1) 6-13 – eliminate the restriction of window wells in green area.
2) 6-98 – eliminate the need for a special permit in favor of an administrative review for instances where development is on properties that meet the minimum lot size, do not require a variance, and do not require cross-easements (for site access, circulation or drainage).
3) 6-98 – eliminate multi-family (meaning 3 family or more) in the R-6 zone and only permit it in the R-MF zone.
4) 6-155 – reduce the on-site parking restrictions by allowing tandem parking spaces and no longer require that cars must be able to turn-around on the property; in other words allow back-out onto local roadways.
5) 6-205 – Eliminate the need for a variance within the same block where there are three or more principal buildings that share non-conforming setbacks.

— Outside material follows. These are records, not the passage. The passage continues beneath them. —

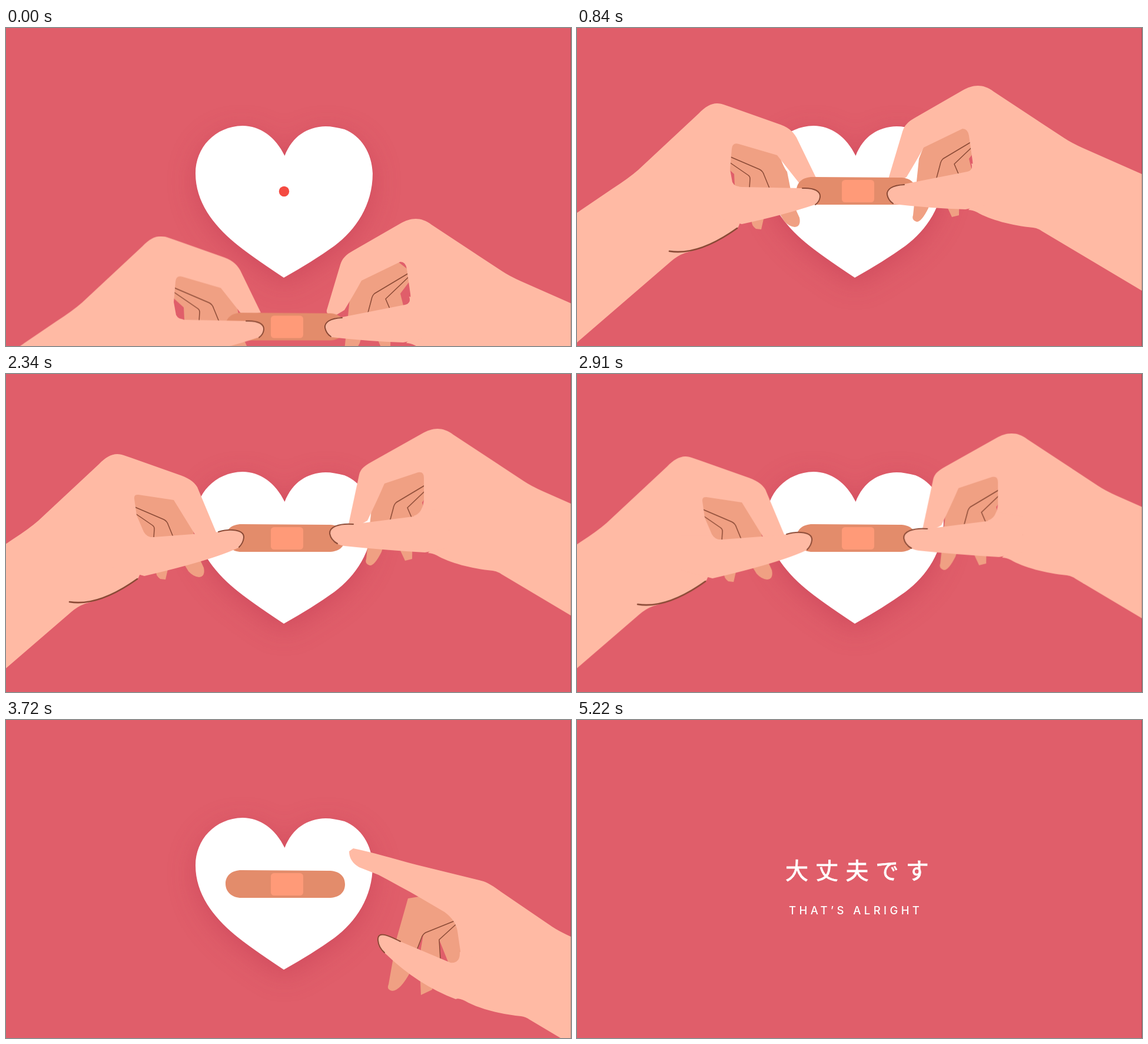
Animation, 960 px wide and 540 px high, one loop 6000 ms. Source, as an HTML page:

```html
<!DOCTYPE html>
<html lang="ja">
<head>
<meta charset="utf-8">
<title>大丈夫です</title>
<style>
html, body { margin: 0; width: 100%; height: 100%; overflow: hidden; background: #e05e6a; }
svg { display: block; width: 100vw; height: 100vh; }

.skin { fill: #ffbaa4; }
.shade { fill: #f0a083; }
.line { fill: none; stroke: #8a4a36; stroke-width: 1.5; stroke-linecap: round; stroke-linejoin: round; }
.nail { stroke-width: 2; }
.wrist { stroke-width: 2.6; }

.left, .right, .heart, .band, .fade, .text, [class*="pose"] { animation: 6s ease-in-out infinite; }
.left { animation-name: left; }
.right { animation-name: right; }
.heart { animation-name: pop; transform-origin: 472.5px 295px; }
.band { animation-name: band; transform-origin: 475px 278.5px; }
.fade { animation-name: fade; animation-timing-function: linear; }
.text { animation-name: text; transform-origin: 476px 283px; fill: #fff; }

.pose-lb { animation-name: l-body; }
.pose-lt { animation-name: l-thumb; }
.pose-ln { animation-name: l-nail; }
.pose-lf { animation-name: l-fingers; }
.pose-ls { animation-name: l-slide; }
.pose-rb { animation-name: r-body; }
.pose-rt { animation-name: r-thumb; }
.pose-rn { animation-name: r-nail; }
.pose-rf { animation-name: r-fingers; }
.pose-rs { animation-name: r-spread; }
.pose-rl { animation-name: r-lines; }

.ja { font: 400 39px "Noto Sans CJK JP", "Noto Sans CJK", sans-serif; letter-spacing: 12.2px; stroke: #fff; stroke-width: .9; }
.en { font: 500 18.5px Inter, sans-serif; letter-spacing: 5.4px; }

/* whole hands */
@keyframes left {
  0%, .4% { transform: translate(25px, 225.5px); animation-timing-function: cubic-bezier(.2,.6,.4,1); }
  6.33% { transform: translate(10px, -56px); animation-timing-function: cubic-bezier(.3,0,.4,1); }
  14% { transform: none; }
  17% { transform: translate(0, 4px); }
  21%, 25% { transform: translate(0, 2px); animation-timing-function: ease-in; }
  31.67% { transform: translate(-15px, 2px); animation-timing-function: ease-out; }
  39% { transform: translate(-49px, 8px); }
  52.5% { transform: translate(-55px, 13px); animation-timing-function: linear; }
  54% { transform: translate(-90px, 169px); animation-timing-function: ease-out; }
  59%, 100% { transform: translate(-150px, 470px); }
}
@keyframes right {
  0%, .4% { transform: translate(15px, 226px); animation-timing-function: cubic-bezier(.2,.6,.4,1); }
  6.33% { transform: translate(5px, -56px); animation-timing-function: cubic-bezier(.3,0,.4,1); }
  14% { transform: none; }
  17% { transform: translate(0, 4px); }
  21%, 25% { transform: translate(0, 2px); }
  31.67% { transform: translate(30px, -31px); }
  39% { transform: translate(52px, -5px); animation-timing-function: linear; }
  50% { transform: translate(58px, 4px); animation-timing-function: ease-in; }
  52.5% { transform: translate(68px, 34px); animation-timing-function: linear; }
  54% { transform: translate(86px, 74px); animation-timing-function: ease-out; }
  62%, 66% { transform: translate(100px, 164px); animation-timing-function: ease-in; }
  72% { transform: translate(236px, 279px); animation-timing-function: linear; }
  77%, 100% { transform: translate(460px, 480px); }
}

/* heart, plaster and words */
@keyframes pop {
  0%, 66.5% { transform: none; animation-timing-function: ease-out; }
  72.5%, 100% { transform: translate(-7px, -8.5px) scale(1.382); }
}
@keyframes band {
  0%, .4% { transform: translate(0, 228.5px); animation-timing-function: cubic-bezier(.2,.6,.4,1); }
  6.33% { transform: translate(0, -58px); animation-timing-function: cubic-bezier(.3,0,.4,1); }
  14% { transform: translate(0, -2px); }
  17% { transform: translate(0, 1px); }
  21%, 66.5% { transform: none; animation-timing-function: ease-out; }
  72.5%, 100% { transform: translate(0, -36px) scale(1.212); }
}
@keyframes fade {
  0%, 70% { opacity: 1; }
  73.6%, 100% { opacity: 0; }
}
@keyframes text {
  0%, 74% { opacity: 0; transform: scale(1.7); animation-timing-function: cubic-bezier(.1,.6,.3,1); }
  83%, 100% { opacity: 1; transform: none; }
}

/* left hand poses */
@keyframes l-body {
  0%, 25% { d: path("M-250 484L60 273Q88 255 104 241L207 145C222 130 234 124 252 131L340 162C358 168 366 174 373 186L408 258L378 264L340 216L275 197Q264 194 263 205L260 240L264 262Q266 269 275 269L290 300L274 338Q232 370 190 380Q174 384 160 396L0 534L-250 756Z"); }
  39%, 100% { d: path("M-250 484L60 273Q88 255 104 241L207 145C222 130 234 124 252 131L340 162C358 168 368 174 374 184L407 263L371 266L334 206L274 197Q266 196 267 204L271 232L283 260Q288 269 299 270L290 300L274 338Q232 370 190 380Q174 384 160 396L0 534L-250 756Z"); }
}
@keyframes l-thumb {
  0%, 25% { d: path("M264 262Q268 270 280 270L380 272C400 272 413 277 413 287C413 294 408 299 404 300Q350 318 280 333L230 320L230 262Z"); }
  39%, 100% { d: path("M280 262Q289 270 300 269L405 261C430 253 453 256 453 270C453 279 448 284 444 287Q400 308 284 335L230 320L230 262Z"); }
}
@keyframes l-nail {
  0%, 25% { d: path("M383 272C403 271 414 277 413 287Q412 295 405 300"); }
  39%, 100% { d: path("M410 260C430 254 454 256 453 270Q452 279 445 286"); }
}
@keyframes l-fingers {
  0%, .4% { transform: translate(10px, 1px); }
  14%, 25% { transform: none; }
  39%, 100% { transform: translate(7px, -1px); }
}
@keyframes l-slide {
  0%, 50% { transform: none; }
  54%, 100% { transform: translate(-12px, 1px); }
}

/* right hand poses: pinch, release, open, point, curl */
@keyframes r-body {
  0%, 25% { d: path("M1200 354L860 204Q840 195 828 187L708 108C690 94 672 96 655 106L575 152C562 159 556 166 553 176L530 253Q528 262 545 262L560 253C570 236 580 220 589 203L655 171Q664 171 666 183L672 225Q674 240 665 244L700 270L665 309Q672 309 680 313C700 325 740 336 775 339Q783 340 790 345L1200 589Z"); }
  39%, 50% { d: path("M1200 354L860 204Q840 195 828 187L708 108C690 94 672 96 655 106L573 152C558 160 550 166 548 176L530 260Q532 268 540 266L562 254C572 233 582 212 591 191L648 172Q658 170 658 181L658 218Q656 242 640 246L700 270L665 309Q672 309 680 313C700 325 740 336 775 339Q783 340 790 345L1200 589Z"); }
  54% { d: path("M1200 354L860 204Q840 195 828 187L740 127C724 115 712 109 700 107L574 90C554 88 524 87 494 83L489 89Q491 102 509 109L539 117C564 128 590 138 614 150L652 168Q664 176 667 194L671 224Q671 246 659 248L700 270L665 309Q672 309 680 313C700 325 740 336 775 339Q783 340 790 345L1200 589Z"); }
  62%, 66% { d: path("M1200 354L860 204Q840 195 828 187L740 127C724 115 714 110 704 108L598 82C560 72 520 60 490 54L483 59Q483 76 500 86L533 99C557 112 580 124 604 138L645 162Q664 176 667 194L672 228Q673 247 657 249L700 270L665 309Q672 309 680 313C700 325 740 336 775 339Q783 340 790 345L1200 589Z"); }
  72%, 100% { d: path("M1200 354L860 204Q840 195 828 187L740 127C724 115 714 110 704 107L634 87C600 76 575 84 501 109L487 116Q485 128 505 131L532 132C575 117 610 118 628 137L650 156Q669 171 670 191L672 228Q673 247 657 249L700 270L665 309Q672 309 680 313C700 325 740 336 775 339Q783 340 790 345L1200 589Z"); }
}
@keyframes r-thumb {
  0%, 25% { d: path("M670 230Q674 242 663 244L556 265C540 266 527 272 527 283C527 292 535 298 538 299Q600 306 660 308L700 300L700 240Z"); }
  39%, 50% { d: path("M655 232Q652 245 640 247L538 260C513 258 498 265 498 276C498 288 510 295 523 297Q590 304 660 308L700 300L700 240Z"); }
  54% { d: path("M670 228Q671 246 659 248L569 220C549 209 530 204 528 220C528 232 540 243 546 247Q610 290 674 310L700 300L700 240Z"); }
  62%, 100% { d: path("M671 230Q672 250 655 248L572 213C550 202 533 194 532 210C532 222 540 228 545 233Q600 286 664 310L700 300L700 240Z"); }
}
@keyframes r-nail {
  0%, 25% { d: path("M556 266C535 267 526 274 527 283Q529 293 537 298"); }
  39%, 50% { d: path("M538 260C513 258 497 265 498 276Q500 287 511 293"); }
  54% { d: path("M567 218C549 209 528 202 528 220Q530 232 541 241"); }
  62%, 100% { d: path("M570 212C550 202 531 193 532 210Q533 222 543 231"); }
}
@keyframes r-fingers {
  0%, .4% { transform: translate(-11px, 3px); }
  14%, 25% { transform: none; }
  39%, 50% { transform: translate(-11px, 1px); }
  54% { transform: translate(10px, 25px); }
  62%, 66% { transform: none; }
  72%, 100% { transform: translate(49px, 37px); }
}
@keyframes r-spread {
  0%, 50% { d: path("M600 173L657 164L684 185L684 190L622 222L612 256L597 306Q585 330 577 329Q568 326 571 318L581 222ZM622 222L684 190L641 231L650 252L649 318L637 321L630 306L612 256ZM641 231L684 185L690 190L666 222L672 246L650 256Z"); }
  54%, 100% { d: path("M583 139L650 128L680 150L670 182L609 201L599 224L588 262Q570 296 556 296Q546 294 550 285L564 206ZM609 201L670 178L636 209L638 242L624 294L605 303L604 280L605 224ZM636 209L670 176L690 190L690 250L652 249L652 249Z"); }
}
@keyframes r-lines {
  0%, 50% { d: path("M684 185L622 222Q618 226 617 232L610 258M684 190L641 231L650 252"); }
  54%, 100% { d: path("M670 174L613 197Q608 200 606 206L599 224M670 178L636 209L638 242"); }
}
</style>
</head>
<body>
<svg viewBox="0 0 960 540" preserveAspectRatio="none">
  <defs>
    <path id="heart" d="M473.5 217C458 185 432 166 402 166C355 167 322 203 322 247C322 295 352 334 389 365Q413 385 472 424Q522 396 558 370C594 343 623 301 623 247C622 212 603 183 575 172C563 169 553 167 543 167C512 168 487 183 473.5 217Z"/>
    <filter id="blur" x="-40%" y="-40%" width="180%" height="180%"><feGaussianBlur stdDeviation="23"/></filter>
  </defs>
  <rect width="960" height="540" fill="#e05e6a"/>

  <g class="heart">
    <g class="fade"><use href="#heart" y="12" fill="#c23a52" opacity=".5" filter="url(#blur)"/></g>
    <g class="fade"><path fill="#c23a52" opacity=".18" d="M324 255C330 205 360 181 393 181C430 181 450 212 474 216C500 212 525 183 563 182Q590 183 606 197C618 210 623 228 623 247C623 301 594 343 558 370Q522 396 472 424Q413 385 389 365C352 334 326 300 324 255Z"/></g>
    <use class="fade" href="#heart" fill="#fff"/>
    <circle class="fade" cx="472.5" cy="277.5" r="8.7" fill="#f44a41"/>
  </g>

  <g class="left">
    <g class="pose-lf">
      <path class="shade" d="M245 180L338 200Q350 236 357 244L368 300L378 322Q381 337 370 338Q360 337 352 328L335 300L318 320L313 342L304 341Q296 335 297 328L268 268L267 248L245 228Z"/>
      <path class="line" d="M240 210L310 240Q316 243 318 250L327 272M240 215L291 250Q294 252 294 256L293 272"/>
    </g>
    <path class="skin pose-lb"/>
    <path class="line wrist" d="M157 379Q206 387 272 340"/>
  </g>
  <g class="right">
    <g class="pose-rf">
      <path class="shade pose-rs"/>
      <path class="line pose-rl"/>
    </g>
    <path class="skin pose-rb"/>
  </g>

  <g class="band">
    <path class="fade" fill="#e38c6b" d="M400 255L548 256C565 256 576 264 576 279C576 294 565 302 548 302L400 302C384 302 373 292 373 278C373 264 384 255 400 255Z"/>
    <rect class="fade" x="450" y="260" width="55" height="38" rx="5.5" fill="#ff9a78"/>
  </g>

  <g class="left"><g class="pose-ls">
    <path class="skin pose-lt"/>
    <path class="line nail pose-ln"/>
  </g></g>
  <g class="right">
    <path class="skin pose-rt"/>
    <path class="line nail pose-rn"/>
  </g>

  <g class="text">
    <text class="ja" x="354" y="270">大丈夫です</text>
    <text class="en" x="360" y="329.5">THAT’S ALRIGHT</text>
  </g>
  <path d="M959.5 0V540" stroke="#000" stroke-opacity=".2"/>
</svg>
</body>
</html>
```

The best example of this is North Water Street where homes on the western side of the street have non-conforming setbacks due to the river in the back.
DeLuca gave a thorough back story to the process and said that during a year’s worth of workshops, some people worried that the change would reduce the residential housing stock.
DeLuca argued that would not be the case. She said land requirements for single family and two-family developments are less than that for multi-family.
A lot size of 7,500 sq ft is required for a single or two family or in other words 3,750 square feet of land per family.
A multi-family development requires a minimum of 12,600 sq ft of land per unit, or 4,200 square feet of land.
With such little vacant land left, the R-6 is effectively built-out.
Re-development of single and two-family homes into multi-family development will in most instances require the combining of lots.
We have seen this action transform Milbank Avenue.
We have also seen that start to happen in Cos Cob.
These types of developments are not in keeping with the traditional development patterns and they generate opposition from the neighbors for being out of scale and generating to much change to the neighborhood.”
– Katie DeLuca, Greenwich’s Director of Planning & Zoning
DeLuca said the R-6 regulation changes would not impede addition of residential housing units to the inventory. She said that in 2013, changes moderate income regulations incentivized residential development in business zones, and mixed use developments. Because business zones run from the east corner to the west corner of the town, the burden from traffic, schools and infrastructure is spread out across the commercial corridor.
The majority of recent applications submitted to the P&Z for two-family developments have been submitted by LLCs and not by an individual property owners.
She said simplifying parking requirements, offering waivers of setbacks, and switching to administrative review instead of special permit for two-family, DeLuca argued people who live in the neighborhoods will be less deterred to improving their properties.
At the end of the evening, the Planning & Zoning Commission voted unanimously in favor of making the regulation changes to the R-6 zone.
Next for the Wrecking Ball in Greenwich: 1923 Single Family on Milbank (169 Milbank Ave, Dec 2015)
What’s Next for the Wrecking Ball in Greenwich? $3.25 Million for an Oldie on Milbank Slated to Fall (151 Milbank Ave, May 2014)
More Milbank Ave Condos Coming: End is Near for Row of Three Turn-of-Century Houses Proposed Milbank Ave Two-Family: “Just a Big Box”*R6 Zone Reconsidered: Purpose of Zoning, Health & Safety, Economics, Unintended Consequences